Odum suggested “minority report” could be considered, though McCullough said a majority of the board had spoken and while it was more whisper than shout the same was true of the apportionment board, which voted, 4-3, in favor of a proposed statewide shift to single-member districts.

“It (the vote) reflects the close division of this board and the apportionment board,” he said.

Two schools of thought emerged during the near hour-long discussion that led up to the split vote.

Some — McCullough and Bate included — said they favored maintaining the status quo in a community that has elected its two state representatives in citywide races for nearly 40 years.

Absent a compelling reason to change that wasn’t readily apparent and he didn’t believe exists in Montpelier, McCullough said fixing a system that isn’t broken did not make sense.

“I really do not think that this is a proposal that we should adopt,” he said.

Others, including Mayor Anne Watson, said they were swayed by the equity-based arguments detailed in a letter from resident Paul Carnahan, who supported the proposed shift to two single-member districts — one with 4,114 residents and the other with 3,960, according to the just-completed census.

Though Watson acknowledged she had questions about how the apportionment board chose to split the city, she wasn’t prepared to tackle the task of drawing a more sensible line and wasn’t sure one exists.

Board member Robb Kidd shared that view.

“It does the best we can possibly do for representative democracy the way it’s divided,” he said. “Is it perfect?
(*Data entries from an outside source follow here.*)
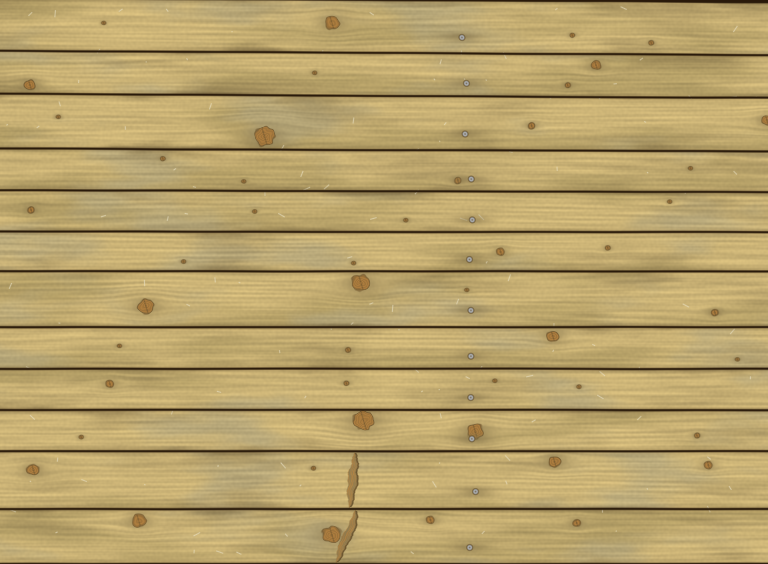
Reproduce this texture procedurally as a Shadertoy shader.

```glsl
const int BOARDS = 12;
const float EDGES[13] = float[13](0.0, 0.0975, 0.2, 0.273, 0.346, 0.42,
    0.519, 0.589, 0.661, 0.734, 0.83, 0.906, 1.0);
const float TAU = 6.28319;

const vec3 PALE_WOOD = vec3(0.80, 0.705, 0.465);
const vec3 WORN_WOOD = vec3(0.69, 0.61, 0.39);
const vec3 GREY_WOOD = vec3(0.70, 0.65, 0.49);
const vec3 SHADE = vec3(0.52, 0.45, 0.29);
const vec3 BROWN = vec3(0.35, 0.27, 0.14);
const vec3 GAP = vec3(0.16, 0.10, 0.04);
const vec3 KNOT = vec3(0.68, 0.48, 0.23);
const vec3 STEEL = vec3(0.66, 0.67, 0.68);
const vec3 FLECK = vec3(0.92, 0.89, 0.78);

float hash(vec2 p) {
    vec3 h = fract(p.xyx * 0.1031);
    h += dot(h, h.yzx + 33.33);
    return fract((h.x + h.y) * h.z);
}

float corner(vec2 cell, vec2 offset) {
    float angle = TAU * hash(cell);
    return dot(vec2(cos(angle), sin(angle)), offset);
}

float gradientNoise(vec2 p) {
    vec2 i = floor(p), f = p - i, e = vec2(1.0, 0.0);
    vec2 u = f * f * f * (f * (f * 6.0 - 15.0) + 10.0);
    return mix(mix(corner(i, f), corner(i + e, f - e), u.x),
        mix(corner(i + e.yx, f - e.yx), corner(i + 1.0, f - 1.0), u.x), u.y);
}

float fbm(vec2 p) {
    float sum = 0.0, gain = 0.6;
    for (int i = 0; i < 4; i++) {
        sum += gain * gradientNoise(p);
        p = p * 2.03 + 17.3;
        gain *= 0.5;
    }
    return sum;
}

float fill(float dist, float soft) {
    return 1.0 - smoothstep(-soft, soft, dist);
}

// Board joints fan out slightly toward the top
float boardEdge(int i, float x) {
    float y = EDGES[i];
    return y - (x - 0.68) * 0.0055 * smoothstep(0.45, 0.9, y)
        + 0.001 * gradientNoise(vec2(x * 5.0, y * 50.0));
}

// Knot centre relative to the board middle in xy, radius in z
vec3 knotAt(float seed, float k, float height, float span) {
    vec2 id = vec2(seed * 7.0 + 3.0, k * 5.0 + 11.0);
    float size = hash(id + 40.0);
    return vec3((k + hash(id)) * span, (hash(id + 20.0) - 0.5) * 0.65 * height,
        mix(0.003, 0.017, size * size * size));
}

vec3 addKnot(vec3 color, vec2 d, float radius, float soft) {
    float r = length(d * vec2(0.9, 1.0)) + radius * 0.35 * gradientNoise(d * 90.0 + radius * 900.0);
    float rings = 0.5 + 0.5 * sin(r * TAU * 260.0);
    vec3 wood = mix(KNOT, BROWN, 0.2 * rings + 0.45 * fill(abs(d.x + d.y * 0.3) - 0.001, soft));
    color = mix(color, SHADE, 0.55 * exp(-dot(d, d * vec2(0.35, 1.0)) / (radius * radius * 2.0)));
    color = mix(color, wood, 0.9 * fill(r - radius, soft));
    return mix(color, BROWN, 0.65 * fill(abs(r - radius) - 0.0008, soft));
}

vec3 addScar(vec3 color, vec2 d, float height, float slant, float soft) {
    float x = d.x - slant * d.y + 0.012 * fbm(vec2(d.y * 35.0, slant * 9.0));
    float width = 0.009 * sqrt(max(0.0, 1.0 - abs(d.y) * 2.1 / height));
    float streak = gradientNoise(vec2(x * 400.0, d.y * 40.0));
    color = mix(color, mix(KNOT, SHADE, 0.5 + streak), 0.85 * fill(abs(x) - width, soft));
    return mix(color, BROWN, 0.8 * fill(abs(x - width) - 0.0014, soft) * step(0.001, width));
}

vec3 addNail(vec3 color, vec2 d, float soft) {
    float r = length(d);
    color = mix(color, SHADE, 0.55 * exp(-dot(d, d * vec2(0.08, 1.0)) / 0.00008));
    color = mix(color, BROWN, 0.9 * fill(r - 0.0058, soft));
    color = mix(color, STEEL, fill(r - 0.0044, soft));
    return mix(color, BROWN, 0.6 * fill(r - 0.0012, soft));
}

float flecks(vec2 p, float cellSize, float soft) {
    vec2 cell = floor(p / cellSize);
    vec2 spot = 0.25 + 0.5 * vec2(hash(cell + 5.0), hash(cell + 9.0));
    vec2 d = p - (cell + spot) * cellSize;
    float angle = TAU * hash(cell + 13.0);
    vec2 dir = vec2(cos(angle), sin(angle));
    float len = 0.006 * hash(cell + 17.0);
    float dist = length(d - dir * clamp(dot(d, dir), -len, len)) - 0.0006;
    return step(0.86, hash(cell + 21.0)) * fill(dist, soft);
}

void mainImage(out vec4 fragColor, in vec2 fragCoord) {
    vec2 p = fragCoord / iResolution.y;
    float soft = 1.0 / iResolution.y;
    float span = iResolution.x / iResolution.y;

    int board = 0;
    for (int i = 1; i < BOARDS; i++) if (p.y > boardEdge(i, p.x)) board = i;
    float low = boardEdge(board, p.x), high = boardEdge(board + 1, p.x);
    float height = high - low, seed = float(board);
    float edgeDist = min(p.y - low, high - p.y);
    vec2 q = vec2(p.x, p.y - 0.5 * (low + high));

    // Grain bends around the knots
    float v = q.y;
    for (int k = 0; k < 4; k++) {
        vec3 knot = knotAt(seed, float(k), height, span * 0.25);
        vec2 d = (q - knot.xy) / knot.z;
        v -= 0.65 * (q.y - knot.y) * exp(-dot(d, d * vec2(0.06, 0.2)));
    }
    vec2 g = vec2(q.x, v) + seed * vec2(3.7, 1.9);
    float rings = sin(TAU * (v * 95.0 + 2.5 * gradientNoise(g * vec2(1.3, 14.0))));
    float fibre = gradientNoise(g * vec2(7.0, 210.0));

    // Weathering runs along each board and gathers at its edges
    float tone = hash(vec2(seed, 31.0)) - 0.5;
    float side = q.y / height * (hash(vec2(seed, 47.0)) - 0.65);
    float wear = fbm(g * vec2(2.4, 13.0)) + 0.25 * tone + 0.6 * side;
    vec3 color = mix(PALE_WOOD, WORN_WOOD, 0.85 * smoothstep(-0.05, 0.35, wear));
    color = mix(color, GREY_WOOD, 0.7 * smoothstep(0.05, 0.35, fbm(g * vec2(3.0, 9.0) + 50.0)));
    float grime = smoothstep(0.0, 0.4, fbm(g * vec2(4.0, 22.0) + 90.0));
    color = mix(color, SHADE, grime * (0.2 + 0.6 * exp(-max(edgeDist, 0.0) / 0.012)));
    color *= 1.0 + 0.03 * rings + 0.10 * fibre + 0.04 * gradientNoise(p * 170.0);

    for (int k = 0; k < 4; k++) {
        vec3 knot = knotAt(seed, float(k), height, span * 0.25);
        color = addKnot(color, q - knot.xy, knot.z, soft);
    }
    if (board < 2) color = addScar(color, q - vec2(0.615 + 0.01 * seed, 0.0), height, 0.4 - 0.3 * seed, soft);
    color = mix(color, FLECK, 0.8 * flecks(p, 0.04, soft));

    float nailX = 0.838 - 0.022 * p.y * p.y * p.y + 0.012 * (hash(vec2(seed, 71.0)) - 0.5);
    color = addNail(color, q - vec2(nailX, -0.2 * height), soft);

    // Rounded board edges and the dark joints
    color = mix(color, BROWN, 0.6 * exp(-max(edgeDist, 0.0) / 0.0028));
    color = mix(color, GAP, fill(edgeDist - 0.0018, soft));
    fragColor = vec4(color, 1.0);
}
```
I don’t think it’s perfect … but I am accepting of the way the lines are drawn.”

Kidd and others who advocated the proposed shift to single-member districts said that wasn’t a reflection of dissatisfaction with the current arrangement or either of the city’s two incumbent lawmakers who both live on the same street on the fringe of one of the two proposed districts.

That fact was cause for pause for resident Johanna Nichols, who told the board she didn’t relish the prospect of potentially choosing between Rep. Mary Hooper and Rep. Warren Kitzmiller.

“I would feel much better if one of them decided … not … to run again … so we didn’t have to make a decision between two people we feel well represented by,” she said, describing both local lawmakers as “responsive and responsible.”

Hooper, who attended the meeting, said she wasn’t planning to speak in order to avoid any perception of “self-interest, but believed the shift to single-member districts could create confusion, potential “embarrassment” and wouldn’t result, in her view, in better representation.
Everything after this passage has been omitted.